After leaving France we returned to the tedious business of using toll roads in Spain the ordinary way, taking a ticket as you enter and putting your ticket and money into the machine when you leave. Most of the time it is quite a simple process and we are happy to take a fast road now and again and pay the small toll to get us to our destination in good time. Some motorhomers never use toll roads, seeing them as a waste of money. We make the decision based on the state of alternative roads and the estimated time saving if we want to get to a place in time to explore before dark. Entering a toll station not long before leaving Spain and entering Portugal we had a surreal experience. As we approached the machine that takes your ticket and money we saw that it was at car height and that there was no higher up slot for taller vehicles. Signs everywhere tell you not to get out of your vehicle but we could see that there was no chance of me reaching the slot from the high position of the van seats. As we approached we watched in amazement as the machine began to rise up. Just as we began to say “Isn’t that clever?” we watched helplessly as it kept on its upward trajectory about two metres higher than our van window. We had no idea what to do – obviously, the machine had decided that we were a massive truck and raised the machine to the appropriate height whereas we are somewhere in the middle between the two. Suddenly a loud and grumpy Spanish voice came over the intercom “Put in ticket!” I shouted back “It’s too high!”. The ‘voice’ obviously only knew three words in English and shouted again “Put in ticket!” and I only know how to order a beer in Spanish so I had to answer back in English “It’s too high!”. A small queue had formed behind us that was getting longer by the minute and we were completely stuck. Eventually a man appeared, got into the booth and somehow managed to get the machine down to its correct height so that we could pay and leave. We don’t know if we were charged the right amount for a leisure vehicle or if we paid for a truck – we just left the scene as quickly as possible.
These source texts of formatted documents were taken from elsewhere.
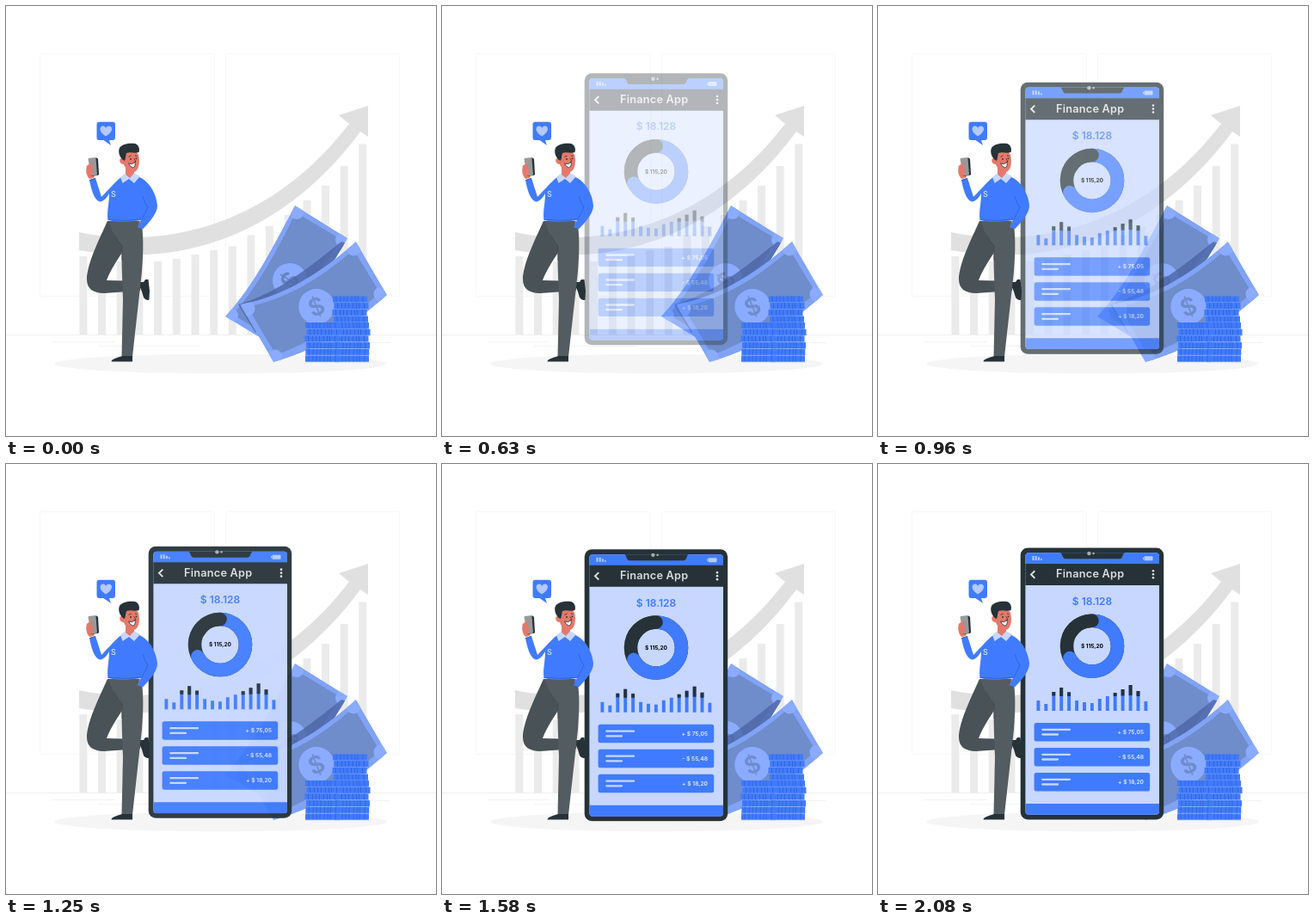
An HTML page without scripts that plays this animation: 500x500 px, repeating every 2.12 s.

```html
<!DOCTYPE html>
<html lang="en">
<head>
<meta charset="utf-8">
<title>Finance app</title>
<style>
html, body { margin: 0; width: 100%; height: 100%; overflow: hidden; background: #fff; }
svg { display: block; width: 100vw; height: 100vh; }
text { font-family: Inter, "Open Sans", sans-serif; font-weight: 600; }
.blue { fill: #407bff; }
.dark { fill: #263238; }
.pale { fill: #c7d7ff; }
.skin { fill: #e4796b; }
.mid { text-anchor: middle; }
.ring { fill: none; stroke-width: 15.6; }
.sum { font-size: 6.7px; font-weight: 500; text-anchor: end; fill: #e3ebff; }
.phone { animation: drop 2120ms infinite; }
.gate { animation: gate 2120ms step-end infinite; }
@keyframes drop {
  0% { opacity: 0; transform: translateY(-30px); animation-timing-function: cubic-bezier(.36, -.01, .5, 1.38); }
  94%, 100% { opacity: 1; transform: none; }
}
@keyframes gate {
  0% { visibility: hidden; }
  8.02%, 100% { visibility: visible; }
}
</style>
</head>
<body>
<svg viewBox="0 0 500 500">
  <defs>
    <g id="coin">
      <rect width="40" height="7.3" class="blue"/>
      <path d="M4 0v7.3M9 0v7.3M13 0v7.3M17 0v7.3M22 0v7.3M26 0v7.3M29 0v7.3M35 0v7.3" stroke="#3465d3" stroke-width=".9"/>
      <path d="M0 7.4H40" stroke="#8fb0ff" stroke-width=".6"/>
    </g>
    <g id="pile">
      <use href="#coin"/>
      <use href="#coin" x="1.5" y="7.7"/>
      <use href="#coin" x="-.5" y="15.4"/>
      <use href="#coin" x="1" y="23.1"/>
      <use href="#coin" x=".3" y="30.8"/>
      <use href="#coin" x="0" y="38.5"/>
    </g>
    <g id="row">
      <rect x="181.6" y="301" width="134.6" height="21.4" rx="2.5" class="blue"/>
      <path d="M191.3 308.8H223M191.3 314.5H209" stroke="#c7d7ff" stroke-width="2.3" stroke-linecap="round"/>
    </g>
    <path id="back" d="M336 232L397 270C370 320 340 350 296 386L255 361C290 322 310 280 336 232Z"/>
    <path id="front" d="M272 347C320 338 360 315 407 274L443 336C400 375 355 403 311 414Z"/>
    <clipPath id="backClip"><use href="#back"/></clipPath>
    <clipPath id="frontClip"><use href="#front"/></clipPath>
    <clipPath id="screen"><rect x="171.4" y="103.3" width="155.6" height="304.5" rx="4"/></clipPath>
  </defs>

  <!-- backdrop -->
  <g fill="none" stroke="#f7f7f7">
    <rect x="39.5" y="55.5" width="203" height="282" rx="2"/>
    <rect x="255.5" y="55.5" width="202" height="282" rx="2"/>
    <path d="M0 382.5H500" stroke="#efefef"/>
    <path d="M53 390.5H126M107 395.5H225M418 391.5H447" stroke="#f3f3f3"/>
  </g>
  <ellipse cx="249.5" cy="416" rx="193.5" ry="11.3" fill="#f5f5f5"/>
  <path fill="#ebebeb" d="M85.4 382V291h9V382zM107 382V294h9V382zM128.700 382V297h9V382zM150.400 382V298h9V382zM172 382V297h9V382zM193.800 382V294h9V382zM215.500 382V289h9V382zM237.200 382V284h9V382zM258.800 382V279.500h9V382zM280.400 382V266.500h9V382zM302 382V256h9V382zM323.800 382V243h9V382zM345.500 382V226h9V382zM367 382V209h9V382zM388.700 382V186h9V382zM410.300 382V160.500h9V382z"/>
  <path fill="#e0e0e0" d="M85 263C175 282 303 262 399 137L387 127 421 116V152L412 146C315 277 190 303 85 284Z"/>

  <!-- money -->
  <g clip-path="url(#backClip)">
    <use href="#back" fill="#80a3f6"/>
    <path fill="#6f8ccb" d="M337 240L389 271C362 318 335 345 296 378L264 359C295 322 315 285 337 240Z"/>
    <g fill="#8aabff">
      <circle cx="338" cy="240" r="8"/><circle cx="391" cy="272" r="8"/>
      <circle cx="262" cy="360" r="8"/><circle cx="330" cy="319" r="20"/>
    </g>
    <text class="mid" font-size="27" fill="#6682bf" transform="translate(330 319) rotate(-58)" y="9.500">$</text>
    <path fill="#4d66a6" opacity=".8" d="M270 347C315 334 350 306 390 274L410 280 290 380Z"/>
  </g>
  <g clip-path="url(#frontClip)">
    <use href="#front" fill="#80a3f6"/>
    <path fill="#6f8ccb" d="M281 350C322 341 362 321 404 283L435 334C398 364 358 389 314 406Z"/>
    <g fill="#8aabff">
      <circle cx="404" cy="282" r="8.500"/><circle cx="436" cy="335" r="8.500"/>
      <circle cx="313" cy="408" r="8.500"/><circle cx="281" cy="352" r="8.500"/>
      <circle cx="361" cy="349.500" r="20.700"/>
    </g>
    <text class="mid" font-size="28" fill="#6f8ccb" transform="translate(361 349.500) rotate(-22)" y="10">$</text>
  </g>
  <use href="#pile" x="380" y="337.500"/>
  <use href="#pile" x="382" y="368"/>
  <use href="#pile" x="348" y="368"/>

  <!-- phone -->
  <g class="gate"><g class="phone">
    <rect x="165.700" y="97.500" width="166.500" height="316" rx="8.500" class="dark"/>
    <g clip-path="url(#screen)">
      <path class="pale" d="M171 103H328V408H171z"/>
      <path class="blue" d="M171 103H328V116.500H171zM171 395H328V408H171z"/>
      <path class="dark" d="M171 116H328V141H171zM211 103C215 103 214 110.300 218 110.300H281C285 110.300 284 103 288 103z"/>
    </g>
    <g fill="#a7abad"><circle cx="245.400" cy="104" r="2.200"/><circle cx="250.600" cy="104" r="1.300"/></g>
    <g fill="#b3caff">
      <path d="M179.500 107h2v5h-2zM182.700 107h2v5h-2zM185.900 108.300h2v3.700h-2zM189 110h1.600v2h-1.600z"/>
      <rect x="309.500" y="107.300" width="10" height="5" rx="1"/><path d="M308 108.700h1v2.200h-1z"/>
    </g>
    <path d="M182.300 124.300L178 128.500 182.300 132.700" fill="none" stroke="#e0e0e0" stroke-width="1.900"/>
    <g fill="#e0e0e0"><circle cx="320" cy="124.300" r="1.300"/><circle cx="320" cy="128.300" r="1.300"/><circle cx="320" cy="132.300" r="1.300"/></g>
    <text class="mid" x="246.700" y="132.400" font-size="12.700" letter-spacing=".25" fill="#d9dbdc">Finance App</text>
    <text class="mid blue" x="249" y="163.700" font-size="12">$ 18.128</text>

    <g transform="translate(249 211.700)">
      <circle class="ring" r="29.500" stroke="#263238"/>
      <circle class="ring" r="29.500" stroke="#407bff" pathLength="360" stroke-dasharray="242 118" stroke-linecap="round" transform="rotate(-90)"/>
      <circle class="ring" r="29.500" stroke="#263238" pathLength="360" stroke-dasharray="60 300" stroke-linecap="round" transform="rotate(-150)"/>
      <text class="mid" y="2.400" font-size="6.500" style="font-weight:700">$ 115,20</text>
    </g>

    <g fill="none" stroke-width="3.900">
      <path stroke="#407bff" d="M186.400 287v-12M195.300 287v-8M204.300 287v-22M213.200 287v-27M222.100 287v-22M231.100 287v-12M240 287v-10M248.900 287v-9M257.800 287v-14M266.800 287v-17M275.700 287v-21M284.600 287v-25M293.600 287v-30M302.500 287v-23M311.400 287v-11"/>
      <path stroke="#263238" d="M204.300 265v4.500M213.200 260v10M222.100 265.500v4.500M275.700 266v4M284.600 262v7.500M293.600 257v12M302.500 264v6"/>
    </g>
    <use href="#row"/><use href="#row" y="29"/><use href="#row" y="58"/>
    <g class="sum">
      <text x="309" y="314">+ $ 75,05</text>
      <text x="309" y="343">- $ 55,48</text>
      <text x="309" y="372">+ $ 18,20</text>
    </g>
  </g></g>

  <!-- man -->
  <path class="dark" d="M153 321L158 332 160 339C162 342 166 343 166.500 341L167 331 165.500 318 162 318 160 321Z"/>
  <path fill="#495256" d="M118 250C109 270 94 300 94 318C94 329 102 334 114 334L156 331V320L117 319C122 305 132 292 139 280L146 250Z"/>
  <path fill="#535c60" d="M119 250H157C160 264 160 284 158 309L147 408H134.500L136 340C135 310 134 292 135 279C130 275 124 264 119 250Z"/>
  <path d="M126 266Q130 274 135 279V296" fill="none" stroke="#3e474b" stroke-width=".8"/>
  <path class="dark" d="M135 407H147V413.500H122.500C123 410 130 409 135 407Z"/>

  <path class="skin" d="M155 250L162 249 159 258 154 258Z"/>
  <path class="blue" d="M134 199C128 203 121 212 111 222L104 200 97 202C99 213 102 225 109 227.500C113 228 118 222 120 218C120 230 117 239 118.500 249C130 252 146 251 157 249L153 257 159 259.500C167 251 176 241 176 232C175 219 167 204 155 199Z"/>
  <path d="M159 221Q161 230 165 234L158 248M118.500 248Q138 251 157 248" fill="none" stroke="#3263d0" stroke-width=".9"/>
  <path d="M97 203L104 200.500" stroke="#3263d0" stroke-width="1.200"/>
  <text x="122" y="221.500" font-size="9" fill="#c7d7ff">S</text>
  <path class="skin" d="M139 186V198L144 202 149 196V188Z"/>
  <path class="pale" d="M138 195L133 199 135.500 206 143 201 149 206 156 198 149 194.500 144 200Z"/>

  <path class="skin" d="M137 171C142 166 151 167 154 173C156 181 155 191 149 193C142 193 138 188 137 184C131 184 131 176 135 177Z"/>
  <path class="dark" d="M136 179C132 176 130 169 132 165C135 160 144 159 150 160C154 161 156 166 154.500 170C150 172 145 169 140 171C139 174 139 178 138 180Z"/>
  <path d="M142.500 183Q147 185 150 181.500Q151 187 147.500 188Q144 187 142.500 183Z" fill="#fff" stroke="#263238" stroke-width=".8"/>
  <path d="M142.500 175.500L145.500 174M150 174L152.500 174.500M149 177.500L151 181 149 181.500" fill="none" stroke="#263238" stroke-width=".8"/>
  <g class="dark"><circle cx="145" cy="178" r=".9"/><circle cx="151.500" cy="177.300" r=".9"/></g>

  <path class="skin" d="M94 187L98 182 104 194 102 200 97 201C94 198 92 192 94 187Z"/>
  <path d="M96.500 177L105 176.500Q106.500 176.500 107 178L108 195.500Q108 197 106 197L99 198Z" fill="#263238"/>
  <path d="M95.500 178Q95.500 177 97 177L104.500 176.700 106 196.500 99 197.700Z" fill="#999"/>
  <path class="skin" d="M93.500 186L99 183Q102 185 99 188L102 191 100 197 95 196Z"/>

  <path class="blue" d="M108.500 134.800H124Q127 134.800 127 137.800V153Q127 156 124 156H120L122 162 113.500 156H108.500Q105.500 156 105.500 153V137.800Q105.500 134.800 108.500 134.800Z"/>
  <path fill="#b3caff" d="M116.200 151.500C112 149 109.500 146 109.500 143C109.500 139 114.500 138.300 116.200 142C118 138.300 123 139 123 143C123 146 120 149 116.200 151.500Z"/>
</svg>
</body>
</html>
```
Entering Portugal we remembered that Portuguese tolls are even more complicated as they operate on an electronic system where a camera takes a photo of your registration number. Some of the entries into Portugal from Spain have a special system for visitors called Easytoll, to register their credit card with their vehicle registration so that payment can be taken automatically. If you don’t find one of these machines, you have to go to the post office and buy toll cards that can be used to pay online. We were in Braganca on a weekend and the post office was closed so we ended up driving through Portugal on Sunday, on the motorway, without paying for our tolls. The next morning, in Peso de Regua, we went into the Post Office to ask for advice about the motorway tolls and buy a prepaid toll card. We bought four 5€ cards because the post office didn’t have any higher value cards available and the pleasant man behind the counter advised us to activate one of the cards immediately as we had 24 hours to pay the tolls after being photographed on the electronic gantries. We rushed back to the van, followed the ridiculously complicated instructions to activate one of the cards by SMS and instantly received a message back to say that we had 5€ in credit. A week has now passed by and we have driven on more motorways so I checked to see whether we needed to activate another card. Apparently we still have 5€ credit. So much for that then.